Laudato Si’s message is still ringing out strong and clear, and is being acted on in diverse parts of this world. In April a conference was hosted by the Zambian Catholic Bishops’ Conference in Lusaka where ‘Care for our Common Home’ was explored in the context of large scale mining and agricultural investments.

“The conference aims to popularise Laudato si,” said Cardinal Peter Turkson, President of the Pontifical Council for Justice and Peace and senior advisor to Pope Francis. It aims to contextualise the message of the watershed 2015 encyclical and to generate practical commitments in stopping environmental degradation in Zambia.

Speaking to participants from the Church, government institutions, the private sector in mining and agriculture, concerned civil society organisations and many key stakeholders, Cardinal Turkson emphasized how the encyclical ‘touches on timely issues of the natural environment, as well as fundamental issues of faith, economy, natural resources, development, progress and lifestyle.’

In his welcoming remarks, Archbishop Telesphore Mpundu said that people had gathered at the conference to ‘mourn the destruction of the earth’. But Archbishop Julio Murat, the Apostolic Nuncio in Zambia, reassured the audience that not all was lost in saving the degenerated earth. It can be saved through correctional measures, small daily changes and decision making processes.

The importance of traditional values as a significant source of wisdom emerged from wide ranging discussions.  Two central thoughts were expressed: Laudato si is not new to Zambian traditional values. All values in it are also a part of Zambian traditional values.” As well as: “Traditional leaders have become squatters in their own land due to mining activities. There is a need to revisit the Zambian traditional values.”

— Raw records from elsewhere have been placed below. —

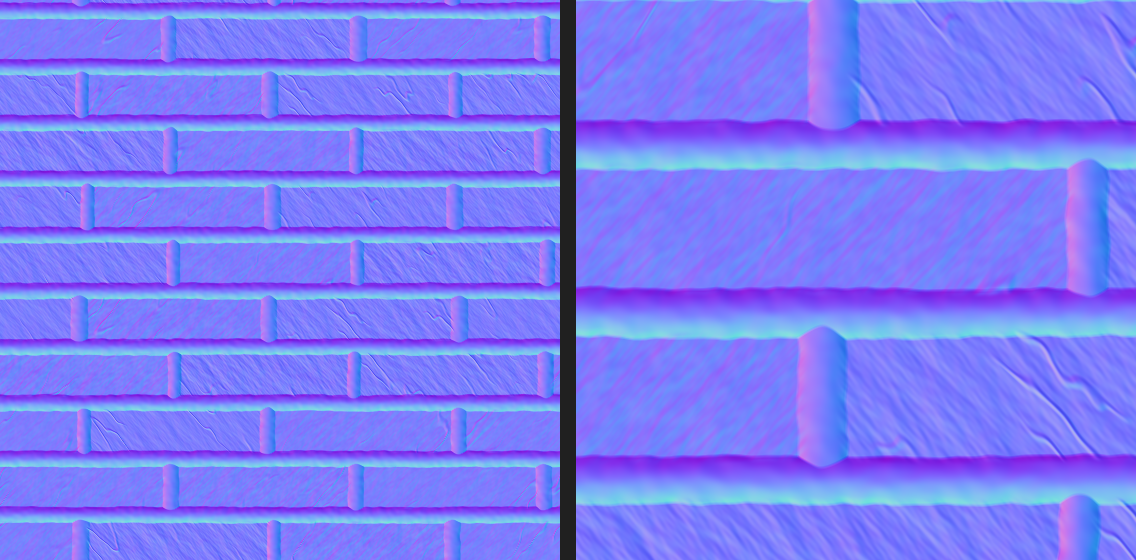
Left, the full canvas; right, a detail of the centre.
A WebGL 2 fragment shader for this texture map:

```glsl
#version 300 es
precision highp float;
// Tangent-space normal map of a running-bond brick wall with concave mortar joints.

#define ROWS 10.0          // courses up the canvas, also the unit of length
#define BRICKS 3.0         // bricks along one course
#define ROW_SHIFT 0.195    // height of the first bed joint below the origin
#define ODD_START 3.07     // first upright joint in odd courses
#define EVEN_START 1.49    // first upright joint in even courses
#define BED_HALF 0.143     // half width of the level joints
#define HEAD_HALF 0.135    // half width of the upright joints
#define BED_DEPTH 0.076
#define HEAD_DEPTH 0.050
#define JOINT_JITTER 0.08  // sideways wander of the upright joints
#define GRAIN 0.016        // height of the brick grain
#define CREASE 0.010       // depth of the scratches

uniform vec2 u_resolution;
out vec4 fragColor;

vec2 hash2(vec2 cell) {
    uvec2 v = uvec2(ivec2(cell)) * 1664525u + 1013904223u;
    v.x += v.y * 1664525u;
    v.y += v.x * 1664525u;
    v ^= v >> 16u;
    v.x += v.y * 1664525u;
    v.y += v.x * 1664525u;
    v ^= v >> 16u;
    return vec2(v & 65535u) / 65535.0;
}

float cornerRamp(vec2 cell, vec2 corner, vec2 offset, vec2 period) {
    float angle = 6.2832 * hash2(mod(cell + corner, period)).x;
    return dot(vec2(cos(angle), sin(angle)), offset - corner);
}

// Gradient noise that repeats over the given whole-number period.
float gradientNoise(vec2 p, vec2 period) {
    vec2 cell = floor(p), f = p - cell;
    vec2 u = f * f * f * (f * (f * 6.0 - 15.0) + 10.0);
    float low = mix(cornerRamp(cell, vec2(0, 0), f, period),
                    cornerRamp(cell, vec2(1, 0), f, period), u.x);
    float high = mix(cornerRamp(cell, vec2(0, 1), f, period),
                     cornerRamp(cell, vec2(1, 1), f, period), u.x);
    return mix(low, high, u.y);
}

float tiledNoise(vec2 p, vec2 frequency) {
    return gradientNoise(p * frequency, ROWS * frequency);
}

// Grain and scratches of one brick face, varied by its seed.
float brickFace(vec2 p, vec2 seed) {
    float slant = seed.x < 0.6 ? 1.0 : -1.0;
    vec2 q = vec2(p.x, p.y + slant * p.x) + seed * 7.0;
    float height = 0.0, amplitude = GRAIN * mix(0.65, 1.25, seed.y);
    vec2 frequency = vec2(2.0, 3.0);
    for (int i = 0; i < 4; i++) {
        height += amplitude * tiledNoise(q, frequency);
        amplitude *= 0.55;
        frequency *= 2.0;
    }
    // Thin broken grooves follow the zero line of a warped noise.
    float bend = 0.12 * tiledNoise(q, vec2(5.0));
    float path = tiledNoise(q + vec2(bend, -bend), vec2(1.0, 2.0));
    float patches = smoothstep(0.0, 0.3, tiledNoise(q + 3.7, vec2(1.0)));
    return height - CREASE * patches * (1.0 - smoothstep(0.0, 0.06, abs(path)));
}

float wallHeight(vec2 p) {
    // Worn edges: a slow wander plus small chips.
    float wear = 0.022 * tiledNoise(p, vec2(1.0)) + 0.018 * tiledNoise(p, vec2(7.0));
    float y = p.y + ROW_SHIFT;
    float row = mod(floor(y), ROWS);
    float bed = abs(y - round(y) + wear) / BED_HALF;

    // Nearest upright joint of this course.
    float brickLength = ROWS / BRICKS;
    float start = mod(row, 2.0) > 0.5 ? ODD_START : EVEN_START;
    float x = (p.x - start) / brickLength;
    float joint = round(x);
    vec2 jointSeed = hash2(vec2(mod(joint, BRICKS), row));
    float across = (x - joint) * brickLength - JOINT_JITTER * (2.0 * jointSeed.x - 1.0);
    float head = abs(across + wear) / (HEAD_HALF * mix(0.85, 1.15, jointSeed.y));

    // Round-bottomed joints; the deeper one wins where they meet.
    float groove = max(BED_DEPTH * (1.0 - bed * bed), HEAD_DEPTH * (1.0 - head * head));
    groove = max(groove, 0.0);

    float brick = mod(across < 0.0 ? joint - 1.0 : joint, BRICKS);
    vec2 brickSeed = hash2(vec2(brick + 11.0, row + 5.0));
    float faceShare = 1.0 - smoothstep(0.0, 0.5 * BED_DEPTH, groove);
    float mortar = 0.003 * tiledNoise(p, vec2(9.0));
    return brickFace(p, brickSeed) * faceShare + mortar * (1.0 - faceShare) - groove;
}

void main() {
    vec2 p = ROWS * gl_FragCoord.xy / u_resolution;
    // The sampling step spans at least one pixel, which smooths the edges.
    float stepSize = max(0.012, 0.5 * ROWS / min(u_resolution.x, u_resolution.y));
    vec2 e = vec2(stepSize, 0.0);
    vec2 slope = vec2(wallHeight(p + e.xy) - wallHeight(p - e.xy),
                      wallHeight(p + e.yx) - wallHeight(p - e.yx)) / (2.0 * stepSize);
    vec3 normal = normalize(vec3(-slope, 1.0));
    vec3 color = normal * 0.5 + 0.5;
    color.b = mix(color.b, 1.0, 0.3);
    fragColor = vec4(color - vec3(0.01, 0.01, 0.005), 1.0);
}
```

Probing questions, relevant to much of the sub-continent were posed by small groups:

  • How does dialogue reach people in rural areas who are the most affected?
  • What are we doing about charcoal burning as a religious or prophetic people?
  • What is the spirituality of environmental awareness that we will bring to our people?
  • How can we bring the issue of climate change education, to change the mentality and spirituality amongst rural people?
  • As Christians, do we have a conscience when we indiscriminately throw garbage away?

Ms Kawandami, Minister of Lands, Natural Resources and Environmental Protection, said the government was cognisant of the work of the church in Zambia and that it fully shares the concerns raised by the Church on prudent environment management. However, in his closing remarks, Cardinal Turkson spoke out boldy, criticising governments for being short-sighted in vision, mission and character.  He pointed out that there is no interface from one government to another and they do not think of the long term consequences of their decisions.  Thus generations inherit huge financial and environmental debts. He urged participants to support governments whose vision goes beyond their mandate.

Reflections on Laudato Si' have the potential to bring about a new level of consciousness about care for our “Common Home” and the community of life. The question is whether it has the power to mobilize courage and sufficient moral outrage that will translate into action?

Written for SAFCEI by Kate Davies